The wounds of my perpetrator identified parts primarily show up as shame, resentment, deep insecurity, paranoia, and guilt which collectively inhibit their ability to be with other experiences, to be with difference, and to experience belonging without sameness.
The shame and resentment they experience are connected. The shame comes in part from the belief that others have been hurt by things that I’ve done or am doing. The resentment is a reaction to that hurt not being something I feel I had control over, wanted to do, intended, or deserve to be vilified for. The resentment can also come from that part feeling that it was also hurt in the past and that it’s hurt was never acknowledged. The combined result is extreme fragility.

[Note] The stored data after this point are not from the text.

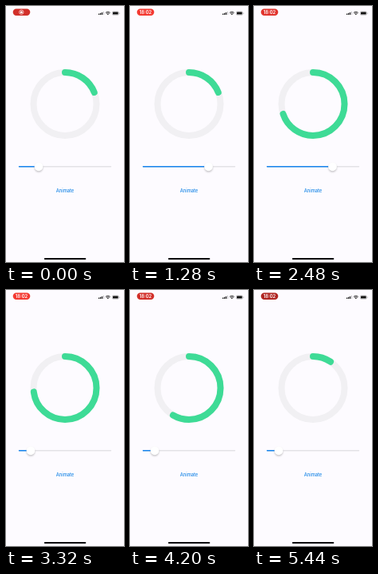
Animation, 148 px wide and 320 px high, one loop 5480 ms. Source, as an HTML page:

```html
<!DOCTYPE html>
<html lang="en">
<head>
<meta charset="utf-8">
<title>Progress ring</title>
<style>
  html, body { margin: 0; width: 100%; height: 100%; overflow: hidden; background: #fdfbff; }
  svg { display: block; width: 148px; height: 320px; }
  text { font-family: Inter, "Liberation Sans", sans-serif; text-anchor: middle; }
</style>
</head>
<body>
<svg viewBox="0 0 148 320">
  <defs>
    <filter id="soft" x="-60%" y="-60%" width="220%" height="220%">
      <feGaussianBlur stdDeviation="1.3"/>
    </filter>
  </defs>

  <!-- status bar -->
  <rect id="pill" x="8.7" y="3.5" width="21.6" height="8.4" rx="4.2"/>
  <g id="icon" fill="none" stroke="#fff" stroke-width=".7">
    <circle cx="19.3" cy="7.7" r="2.7"/>
    <circle cx="19.3" cy="7.7" r="1.5" fill="#fff" stroke="none"/>
  </g>
  <text id="clock" x="19.5" y="9.8" font-size="5.8" font-weight="600" fill="#fff">18:02</text>
  <g fill="#111">
    <rect x="116" y="9.5" width="1.2" height="1.6" rx=".3"/>
    <rect x="117.9" y="8.8" width="1.2" height="2.3" rx=".3"/>
    <rect x="119.8" y="7.9" width="1.2" height="3.2" rx=".3"/>
    <rect x="121.7" y="6.9" width="1.2" height="4.2" rx=".3" opacity=".3"/>
    <path d="M127.8 11.3L126.8 10.2Q127.8 9.4 128.8 10.2Z"/>
    <rect x="134" y="7.6" width="6.6" height="3" rx=".6"/>
    <rect x="142" y="8.4" width=".5" height="1.4" rx=".25" opacity=".5"/>
  </g>
  <g fill="none" stroke="#111">
    <path d="M124.9 8.3Q127.8 6 130.7 8.3M125.9 9.5Q127.8 8 129.7 9.5" stroke-width=".85"/>
    <rect x="133.3" y="6.9" width="8" height="4.4" rx="1.2" stroke-width=".4" opacity=".5"/>
  </g>

  <!-- ring -->
  <g fill="none" stroke-width="8" transform="rotate(-90 74 122.5)">
    <circle cx="74" cy="122.5" r="39.5" stroke="#f1f0f3"/>
    <circle id="arc" cx="74" cy="122.5" r="39.5" stroke="#3edb96" stroke-linecap="round" pathLength="1"/>
  </g>

  <!-- slider -->
  <rect x="15.8" y="200.1" width="116.4" height="1.4" rx=".7" fill="#e3e2e6"/>
  <rect id="fill" x="15.8" y="200.1" height="1.4" rx=".7" fill="#1785ee"/>
  <g id="knob">
    <circle cy="202.2" r="5.2" fill="#000" opacity=".24" filter="url(#soft)"/>
    <circle cy="200.8" r="5.4" fill="#fff"/>
  </g>

  <text id="button" x="74" y="233.2" font-size="5.7" font-weight="500" fill="#1785e6">Animate</text>
  <rect x="47.8" y="315" width="52.6" height="2" rx="1" fill="#0c0c0e"/>
</svg>
<script>
  const LOOP = 5480, STEP = 40;
  const $ = id => document.getElementById(id);
  const linear = u => u;

  // cubic-bezier(.42, 0, .58, 1)
  function easeInOut(u) {
    let lo = 0, hi = 1;
    for (let i = 0; i < 24; i++) {
      const s = (lo + hi) / 2;
      const x = 3 * (1 - s) ** 2 * s * .42 + 3 * (1 - s) * s * s * .58 + s ** 3;
      if (x < u) lo = s; else hi = s;
    }
    return lo * lo * (3 - 2 * lo);
  }

  // Each track is a list of [time, value].
  const tracks = {
    knob: [[0, 41], [320, 41], [1040, 98.5], [2840, 98.5], [3280, 31]],
    ring: [[0, .19], [1400, .19], [2700, .73], [3770, .73], [5070, .094]],
    button: [[0, 1], [1300, 1], [1340, .3], [1420, .3], [1680, 1],
             [3640, 1], [3680, .3], [3780, .3], [4040, 1]],
    clock: [[0, 0], [240, 0], [480, 1]],
    glow: [[0, .55], [1280, 1], [1960, .55], [2480, .75], [3320, 1], [4200, .55], [5440, .1]]
  };

  function at(track, t, ease = easeInOut) {
    const i = track.findIndex(k => k[0] > t);
    if (i < 0) return track[track.length - 1][1];
    const [t0, a] = track[i - 1], [t1, b] = track[i];
    return a + (b - a) * ease((t - t0) / (t1 - t0));
  }

  function draw(t) {
    const x = at(tracks.knob, t);
    $("knob").setAttribute("transform", `translate(${x} 0)`);
    $("fill").setAttribute("width", x - 15.8);
    $("arc").setAttribute("stroke-dasharray", `${at(tracks.ring, t)} 2`);
    $("button").setAttribute("opacity", at(tracks.button, t, linear));

    const clock = at(tracks.clock, t);
    $("clock").setAttribute("opacity", clock);
    $("icon").setAttribute("opacity", 1 - clock);

    const g = at(tracks.glow, t);
    $("pill").setAttribute("fill", `rgb(${168 + 76 * g}, ${36 + 22 * g}, ${32 + 18 * g})`);
  }

  const start = performance.now();
  function tick() {
    const t = (performance.now() - start) % LOOP;
    draw(Math.floor(t / STEP) * STEP);
    requestAnimationFrame(tick);
  }
  tick();
</script>
</body>
</html>
```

When those perpetrator parts encounter difference, a person who looks or identifies differently, a different system of belief, a different suite of perspectives, (especially one with a victim identity) they feel as though they don’t belong, it triggers their shame body and their resentment and turns the experience into an experience of themselves and their wounds rather than an experience of the other person. In that place they cannot experience their own inherent worth or that of the other and cannot experience belonging and connection.
In applying this victim/ perpetrator frame to understand some of my different identities and the different wounds that have shaped them, it has been important for me to remember that this is just a frame, a model, a description.

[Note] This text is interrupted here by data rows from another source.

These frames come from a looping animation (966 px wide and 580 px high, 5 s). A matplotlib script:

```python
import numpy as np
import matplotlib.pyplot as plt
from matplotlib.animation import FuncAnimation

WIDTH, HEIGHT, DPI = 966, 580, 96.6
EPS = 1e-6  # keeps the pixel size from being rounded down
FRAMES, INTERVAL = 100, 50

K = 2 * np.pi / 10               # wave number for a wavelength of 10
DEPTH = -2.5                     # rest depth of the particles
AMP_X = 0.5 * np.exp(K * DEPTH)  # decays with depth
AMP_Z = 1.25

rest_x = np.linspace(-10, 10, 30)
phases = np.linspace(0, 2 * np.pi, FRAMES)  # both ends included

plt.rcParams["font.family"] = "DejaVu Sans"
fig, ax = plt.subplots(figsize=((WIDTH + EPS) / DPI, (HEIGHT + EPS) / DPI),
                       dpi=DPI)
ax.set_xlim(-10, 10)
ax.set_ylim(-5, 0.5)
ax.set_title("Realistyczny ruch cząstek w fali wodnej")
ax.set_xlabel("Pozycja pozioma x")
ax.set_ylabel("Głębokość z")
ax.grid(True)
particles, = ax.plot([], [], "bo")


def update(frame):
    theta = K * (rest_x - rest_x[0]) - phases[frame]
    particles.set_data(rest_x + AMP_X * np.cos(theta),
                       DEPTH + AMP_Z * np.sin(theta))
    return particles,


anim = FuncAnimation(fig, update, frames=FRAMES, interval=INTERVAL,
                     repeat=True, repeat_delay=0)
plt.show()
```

Many of my male identified parts, for example, also have victim identities from ways they have been misunderstood, wrongfully accused, or in some cases attacked and or subjugated for something related to their male identity specifically. In my professional work I have met many powerful, wealthy, white identified men who, I believe, genuinely feel like victims, especially given a worldview narrowed by their privileged and associated blind spots.

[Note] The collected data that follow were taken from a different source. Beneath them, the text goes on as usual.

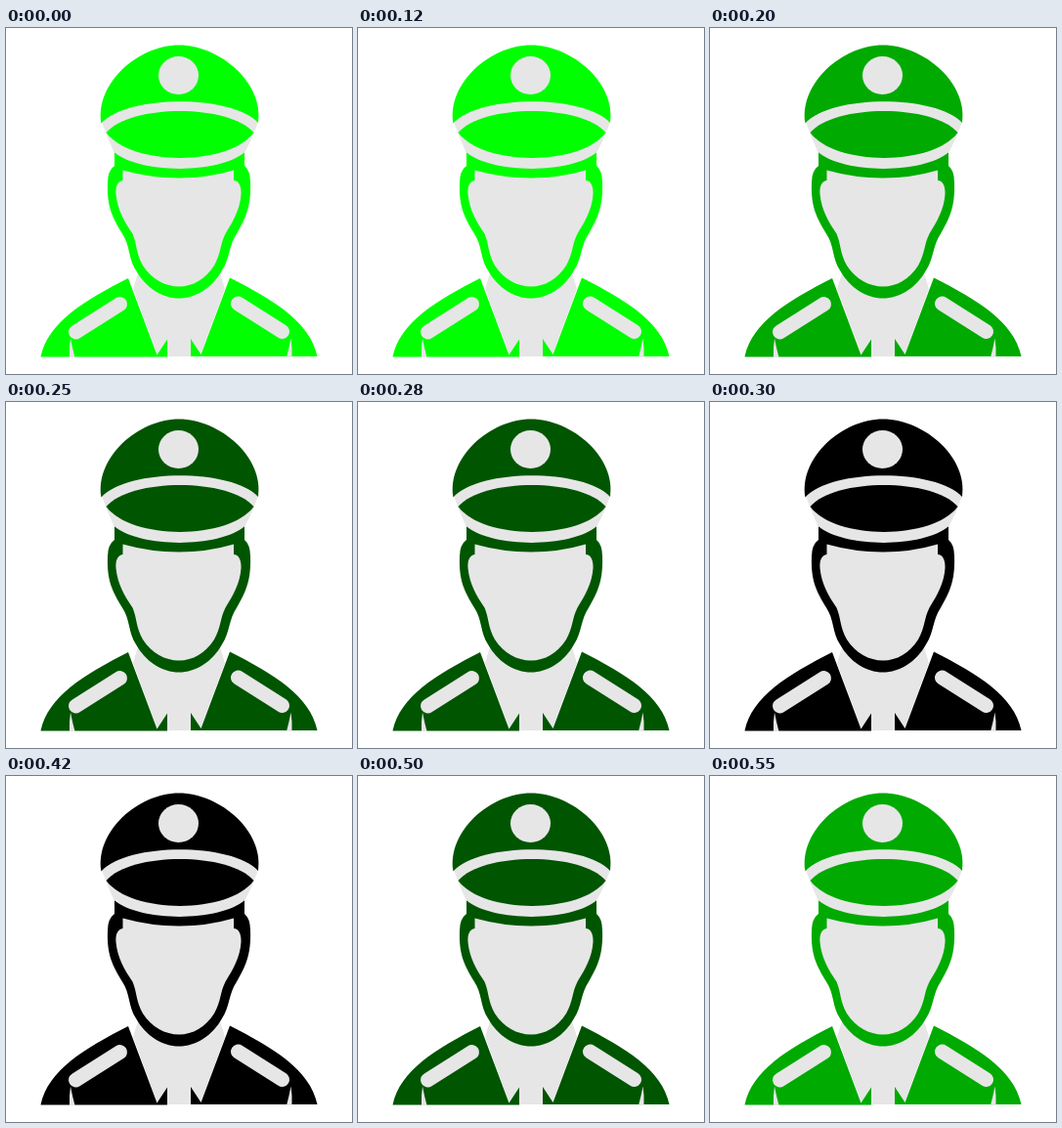
Write an HTML page that moves like this. It is 354 by 354 pixels and loops after 0.6 s.

```html
<!DOCTYPE html>
<html lang="en">
<head>
<meta charset="utf-8">
<title>Blinking officer</title>
<style>
  html, body { margin: 0; width: 100%; height: 100%; overflow: hidden; background: #fff; }
  svg { display: block; width: 100%; height: 100%; }
  .pale { fill: #e6e6e6; }
  .strap { stroke: #e6e6e6; stroke-width: 15; stroke-linecap: round; }
</style>
</head>
<body>
<svg id="officer" viewBox="0 0 354 354" fill="currentColor" color="#0f0">
  <!-- shirt and tie -->
  <path class="pale" d="M137 244L130 267L155 334L165 319V336H189V319L199 334L224 267L217 244Z"/>

  <!-- one side of the jacket, mirrored for the other -->
  <g id="side">
    <path d="M35.500 336.500C43 301 80 279 125 256L154.500 334.500L165 318.500V336.500Z"/>
    <path class="strap" d="M71.500 311L116.500 282.500"/>
  </g>
  <use href="#side" transform="translate(354 -.5) scale(-1 1)"/>
  <path class="pale" d="M66 317.500Q68 328 70.500 337H65Q64.500 327 66 317.500Z"/>
  <path class="pale" d="M291.500 317.500Q289.500 328 287 337H292.500Q293 327 291.500 317.500Z"/>

  <!-- head -->
  <path d="M111 122V141Q104 146 104 158C103 183 109 194 119 210.500C127 222 125 236 133 248C143 266 160 276.500 177 276.500S211 266 221 248C229 236 228 222 236 210.500C245 195 251 183 250 158Q250 146 244 141V122Z"/>
  <path class="pale" d="M119.500 145.500Q148 153.500 177 153.500T233 145.500V156C238 156 241 162 240.500 170C239.500 186 232 198 224.500 210.500C219 221 220 231 213 243C204 257 191 264.500 177 264.500S149 257 140 243C133 231 134 221 129.500 210.500C121 198 114 186 112.500 170C112 162 114 157 119.500 156Z"/>

  <!-- cap -->
  <path class="pale" d="M98 96L104 112L110.500 127C138 149.500 217 149.500 244.500 127L252 112L258 96C230 60 124 60 98 96Z"/>
  <path d="M97.500 97.500C91 57 135 17.500 177 17.500S264.500 57 258 97C231 68 124 68 97.500 97.500Z"/>
  <path d="M102.500 107C127 77.500 229 77.500 253.500 107C228 141.500 128 141.500 102.500 107Z"/>
  <ellipse class="pale" cx="176.500" cy="48.500" rx="20.500" ry="19.500"/>
</svg>
<script>
  const officer = document.getElementById("officer");
  const loop = 600;
  // [start in ms, green level]
  const steps = [[0, 255], [200, 170], [250, 85], [300, 0], [500, 85], [550, 170]];

  function draw() {
    const t = performance.now() % loop;
    const [, green] = steps.findLast(([start]) => t >= start);
    officer.style.color = `rgb(0, ${green}, 0)`;
    requestAnimationFrame(draw);
  }
  draw();
</script>
</body>
</html>
```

Related and equally important for me to be mindful of is the application of this frame with the specific intention of healing and belonging. Wounds are often pathologized in our culture. It’s easy for me to want to pretend that my wounds don’t exist, or to feel shame about having them. I sometimes fall into the trap of confusing the wounds of one of my parts or the wounding of another person with the essence that underlies it.
The opportunity of healing is to reintegrate the wounded part, release the perception of it as damaged or unwanted, and to empower the wounded part (or person) to be whole again and more fully expressed. Supporting this expression requires that I not judge or condemn the part (or person) based on their wounding, but instead apply my awareness of those wounds to see them more wholly, to grow my compassion, to support and care for them, and to build our experience our belonging.
Note: The resource list below is not intended to be comprehensive but rather, a partial introduction (in no particular order) to some of the concepts, work, and heart-centered beings that have been in my consciousness through my process of writing this.
- Men – from Scene on Radio podcast exploration of male domination, the patriarchy, gender bias, misogyny, and a limited suite of their broad implications for culture in the US and beyond.
To read the rest of Henery’s series, Recovering Belonging, click here.